Collect every line below that contains the word "hidden".

Data supplied:
-*-

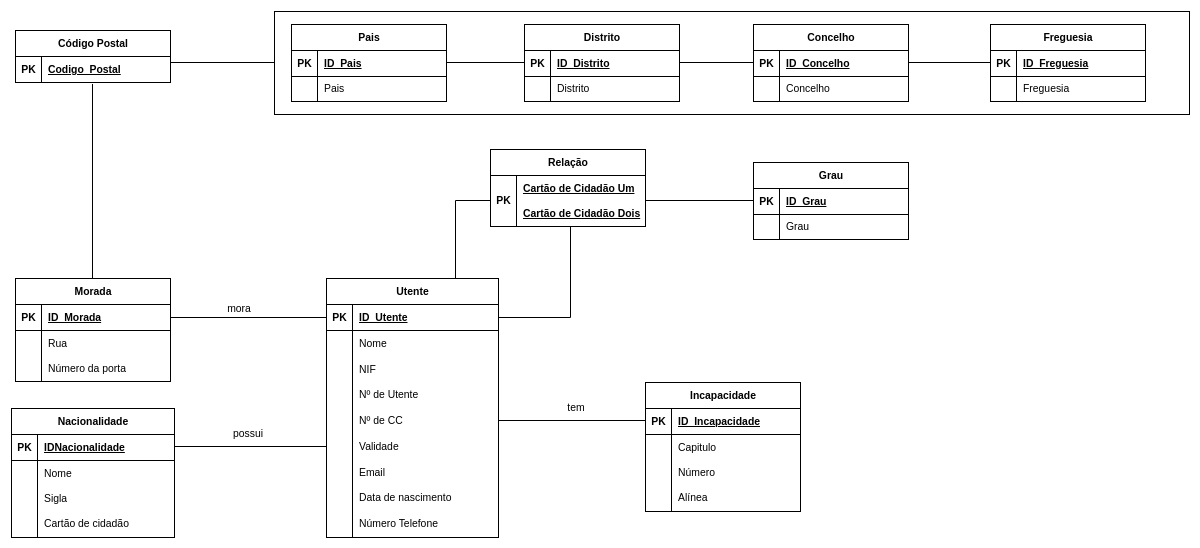
<!DOCTYPE html>
<html lang="pt">
<head>
<meta charset="utf-8">
<title>Modelo de dados: Utente</title>
<style>
:root { --ink: #000; --paper: #fff; --line: 1px solid var(--ink); --row: 26px; }
* { box-sizing: border-box; margin: 0; padding: 0; }
html, body { width: 1200px; height: 548px; overflow: hidden; background: var(--paper); }
body { font: 10.4px/12px "Liberation Sans", Arial, sans-serif; color: var(--ink); }
.diagram { position: relative; width: 1200px; height: 548px; }
.connectors { position: absolute; inset: 0; fill: none; stroke: var(--ink); stroke-width: 1; }
.region { position: absolute; left: 274px; top: 11px; width: 916px; height: 104px; border: var(--line); }
.entity {
  position: absolute; left: var(--x); top: var(--y); width: var(--w, 156px); height: var(--h, 78px);
  display: grid; grid-template-rows: var(--row) var(--key, var(--row)) 1fr;
  border: var(--line); background: var(--paper);
}
.entity h2 { display: flex; align-items: center; justify-content: center; font-size: inherit; border-bottom: var(--line); }
.key, .fields { display: grid; grid-template-columns: var(--row) 1fr; }
.key { font-weight: bold; border-bottom: var(--line); }
.key:last-child { border-bottom: 0; }
.mark { display: flex; align-items: center; justify-content: center; border-right: var(--line); }
.names { display: flex; flex-direction: column; padding-left: 6px; list-style: none; white-space: nowrap; }
.names li { flex: 1; display: flex; align-items: center; }
.key .names { text-decoration: underline; }
.key .names li { display: block; align-content: center; }
.label { position: absolute; left: var(--x); top: var(--y); transform: translate(-50%, -50%); }
</style>
</head>
<body>
<main class="diagram">
  <div class="region"></div>

  <svg class="connectors" width="1200" height="548" viewBox="0 0 1200 548" aria-hidden="true">
    <path d="M170 62.5H274M446 62.5H525M679 62.5H754M908 62.5H991"/>
    <path d="M92.5 84V279"/>
    <path d="M170 317.5H327M174 446.5H327M498 420.5H646M645 200.5H754"/>
    <path d="M490 200.5H455.5V279M498 317.5H570.5V226"/>
  </svg>

  <section class="entity" style="--x:15px;--y:30px;--h:53px">
    <h2>Código Postal</h2>
    <div class="key"><span class="mark">PK</span><ul class="names"><li>Codigo_Postal</li></ul></div>
  </section>

  <section class="entity" style="--x:291px;--y:24px">
    <h2>Pais</h2>
    <div class="key"><span class="mark">PK</span><ul class="names"><li>ID_Pais</li></ul></div>
    <div class="fields"><span class="mark"></span><ul class="names"><li>Pais</li></ul></div>
  </section>

  <section class="entity" style="--x:524px;--y:24px">
    <h2>Distrito</h2>
    <div class="key"><span class="mark">PK</span><ul class="names"><li>ID_Distrito</li></ul></div>
    <div class="fields"><span class="mark"></span><ul class="names"><li>Distrito</li></ul></div>
  </section>

  <section class="entity" style="--x:753px;--y:24px">
    <h2>Concelho</h2>
    <div class="key"><span class="mark">PK</span><ul class="names"><li>ID_Concelho</li></ul></div>
    <div class="fields"><span class="mark"></span><ul class="names"><li>Concelho</li></ul></div>
  </section>

  <section class="entity" style="--x:990px;--y:24px">
    <h2>Freguesia</h2>
    <div class="key"><span class="mark">PK</span><ul class="names"><li>ID_Freguesia</li></ul></div>
    <div class="fields"><span class="mark"></span><ul class="names"><li>Freguesia</li></ul></div>
  </section>

  <section class="entity" style="--x:490px;--y:149px;--key:1fr;grid-template-rows:var(--row) 1fr">
    <h2>Relação</h2>
    <div class="key"><span class="mark">PK</span><ul class="names"><li>Cartão de Cidadão Um</li><li>Cartão de Cidadão Dois</li></ul></div>
  </section>

  <section class="entity" style="--x:753px;--y:162px">
    <h2>Grau</h2>
    <div class="key"><span class="mark">PK</span><ul class="names"><li>ID_Grau</li></ul></div>
    <div class="fields"><span class="mark"></span><ul class="names"><li>Grau</li></ul></div>
  </section>

  <section class="entity" style="--x:15px;--y:278px;--h:104px">
    <h2>Morada</h2>
    <div class="key"><span class="mark">PK</span><ul class="names"><li>ID_Morada</li></ul></div>
    <div class="fields"><span class="mark"></span><ul class="names"><li>Rua</li><li>Número da porta</li></ul></div>
  </section>

  <section class="entity" style="--x:11px;--y:408px;--w:164px;--h:130px">
    <h2>Nacionalidade</h2>
    <div class="key"><span class="mark">PK</span><ul class="names"><li>IDNacionalidade</li></ul></div>
    <div class="fields"><span class="mark"></span><ul class="names"><li>Nome</li><li>Sigla</li><li>Cartão de cidadão</li></ul></div>
  </section>

  <section class="entity" style="--x:326px;--y:278px;--w:173px;--h:260px">
    <h2>Utente</h2>
    <div class="key"><span class="mark">PK</span><ul class="names"><li>ID_Utente</li></ul></div>
    <div class="fields"><span class="mark"></span>
      <ul class="names">
        <li>Nome</li><li>NIF</li><li>Nº de Utente</li><li>Nº de CC</li>
        <li>Validade</li><li>Email</li><li>Data de nascimento</li><li>Número Telefone</li>
      </ul>
    </div>
  </section>

  <section class="entity" style="--x:645px;--y:382px;--h:130px">
    <h2>Incapacidade</h2>
    <div class="key"><span class="mark">PK</span><ul class="names"><li>ID_Incapacidade</li></ul></div>
    <div class="fields"><span class="mark"></span><ul class="names"><li>Capitulo</li><li>Número</li><li>Alínea</li></ul></div>
  </section>

  <span class="label" style="--x:239px;--y:309px">mora</span>
  <span class="label" style="--x:248px;--y:434px">possui</span>
  <span class="label" style="--x:576px;--y:408px">tem</span>
</main>
</body>
</html>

-*-

Answer for this exercise:
html, body { width: 1200px; height: 548px; overflow: hidden; background: var(--paper); }
  <svg class="connectors" width="1200" height="548" viewBox="0 0 1200 548" aria-hidden="true">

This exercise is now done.